## Stored data entries
%%

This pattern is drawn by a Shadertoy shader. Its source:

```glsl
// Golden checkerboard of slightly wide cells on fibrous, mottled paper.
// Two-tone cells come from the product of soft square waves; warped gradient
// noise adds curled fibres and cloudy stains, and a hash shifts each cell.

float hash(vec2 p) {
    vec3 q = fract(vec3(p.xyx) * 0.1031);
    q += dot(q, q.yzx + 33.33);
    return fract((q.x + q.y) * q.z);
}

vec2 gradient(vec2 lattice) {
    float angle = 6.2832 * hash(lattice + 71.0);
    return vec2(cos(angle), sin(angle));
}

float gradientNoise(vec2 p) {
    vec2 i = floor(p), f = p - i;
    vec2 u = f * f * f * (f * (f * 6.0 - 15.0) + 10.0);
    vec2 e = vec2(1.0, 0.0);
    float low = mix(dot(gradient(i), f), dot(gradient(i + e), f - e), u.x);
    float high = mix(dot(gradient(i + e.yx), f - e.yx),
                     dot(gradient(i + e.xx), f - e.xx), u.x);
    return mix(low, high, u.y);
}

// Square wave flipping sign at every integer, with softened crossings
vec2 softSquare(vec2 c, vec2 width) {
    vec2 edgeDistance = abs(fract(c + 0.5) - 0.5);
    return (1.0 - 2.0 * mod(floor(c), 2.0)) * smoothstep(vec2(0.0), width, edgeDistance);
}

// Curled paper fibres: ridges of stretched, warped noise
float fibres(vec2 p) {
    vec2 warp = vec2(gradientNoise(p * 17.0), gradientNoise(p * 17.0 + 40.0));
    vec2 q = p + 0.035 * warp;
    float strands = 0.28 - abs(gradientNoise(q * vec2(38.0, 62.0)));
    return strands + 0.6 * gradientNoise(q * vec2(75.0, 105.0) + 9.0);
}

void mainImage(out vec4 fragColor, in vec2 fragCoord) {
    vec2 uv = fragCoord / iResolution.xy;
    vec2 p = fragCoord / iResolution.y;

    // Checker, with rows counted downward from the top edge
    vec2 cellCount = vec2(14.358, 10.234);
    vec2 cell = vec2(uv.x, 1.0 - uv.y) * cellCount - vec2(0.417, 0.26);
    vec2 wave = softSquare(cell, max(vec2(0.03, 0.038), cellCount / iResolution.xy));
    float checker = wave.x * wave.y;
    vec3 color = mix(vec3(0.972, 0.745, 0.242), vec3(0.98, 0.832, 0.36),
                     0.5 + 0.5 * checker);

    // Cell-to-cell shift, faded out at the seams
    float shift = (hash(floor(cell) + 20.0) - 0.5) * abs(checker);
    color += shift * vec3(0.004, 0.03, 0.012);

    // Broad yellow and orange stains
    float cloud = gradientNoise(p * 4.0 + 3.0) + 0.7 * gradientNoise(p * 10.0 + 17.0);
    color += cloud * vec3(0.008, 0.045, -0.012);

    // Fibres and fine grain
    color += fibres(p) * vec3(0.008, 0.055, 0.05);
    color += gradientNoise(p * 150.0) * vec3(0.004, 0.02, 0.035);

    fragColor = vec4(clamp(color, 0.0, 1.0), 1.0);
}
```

%%

Please restate every line of the records exactly.

This pattern is drawn by a Shadertoy shader. Its source:

```glsl
// Golden checkerboard of slightly wide cells on fibrous, mottled paper.
// Two-tone cells come from the product of soft square waves; warped gradient
// noise adds curled fibres and cloudy stains, and a hash shifts each cell.

float hash(vec2 p) {
    vec3 q = fract(vec3(p.xyx) * 0.1031);
    q += dot(q, q.yzx + 33.33);
    return fract((q.x + q.y) * q.z);
}

vec2 gradient(vec2 lattice) {
    float angle = 6.2832 * hash(lattice + 71.0);
    return vec2(cos(angle), sin(angle));
}

float gradientNoise(vec2 p) {
    vec2 i = floor(p), f = p - i;
    vec2 u = f * f * f * (f * (f * 6.0 - 15.0) + 10.0);
    vec2 e = vec2(1.0, 0.0);
    float low = mix(dot(gradient(i), f), dot(gradient(i + e), f - e), u.x);
    float high = mix(dot(gradient(i + e.yx), f - e.yx),
                     dot(gradient(i + e.xx), f - e.xx), u.x);
    return mix(low, high, u.y);
}

// Square wave flipping sign at every integer, with softened crossings
vec2 softSquare(vec2 c, vec2 width) {
    vec2 edgeDistance = abs(fract(c + 0.5) - 0.5);
    return (1.0 - 2.0 * mod(floor(c), 2.0)) * smoothstep(vec2(0.0), width, edgeDistance);
}

// Curled paper fibres: ridges of stretched, warped noise
float fibres(vec2 p) {
    vec2 warp = vec2(gradientNoise(p * 17.0), gradientNoise(p * 17.0 + 40.0));
    vec2 q = p + 0.035 * warp;
    float strands = 0.28 - abs(gradientNoise(q * vec2(38.0, 62.0)));
    return strands + 0.6 * gradientNoise(q * vec2(75.0, 105.0) + 9.0);
}

void mainImage(out vec4 fragColor, in vec2 fragCoord) {
    vec2 uv = fragCoord / iResolution.xy;
    vec2 p = fragCoord / iResolution.y;

    // Checker, with rows counted downward from the top edge
    vec2 cellCount = vec2(14.358, 10.234);
    vec2 cell = vec2(uv.x, 1.0 - uv.y) * cellCount - vec2(0.417, 0.26);
    vec2 wave = softSquare(cell, max(vec2(0.03, 0.038), cellCount / iResolution.xy));
    float checker = wave.x * wave.y;
    vec3 color = mix(vec3(0.972, 0.745, 0.242), vec3(0.98, 0.832, 0.36),
                     0.5 + 0.5 * checker);

    // Cell-to-cell shift, faded out at the seams
    float shift = (hash(floor(cell) + 20.0) - 0.5) * abs(checker);
    color += shift * vec3(0.004, 0.03, 0.012);

    // Broad yellow and orange stains
    float cloud = gradientNoise(p * 4.0 + 3.0) + 0.7 * gradientNoise(p * 10.0 + 17.0);
    color += cloud * vec3(0.008, 0.045, -0.012);

    // Fibres and fine grain
    color += fibres(p) * vec3(0.008, 0.055, 0.05);
    color += gradientNoise(p * 150.0) * vec3(0.004, 0.02, 0.035);

    fragColor = vec4(clamp(color, 0.0, 1.0), 1.0);
}
```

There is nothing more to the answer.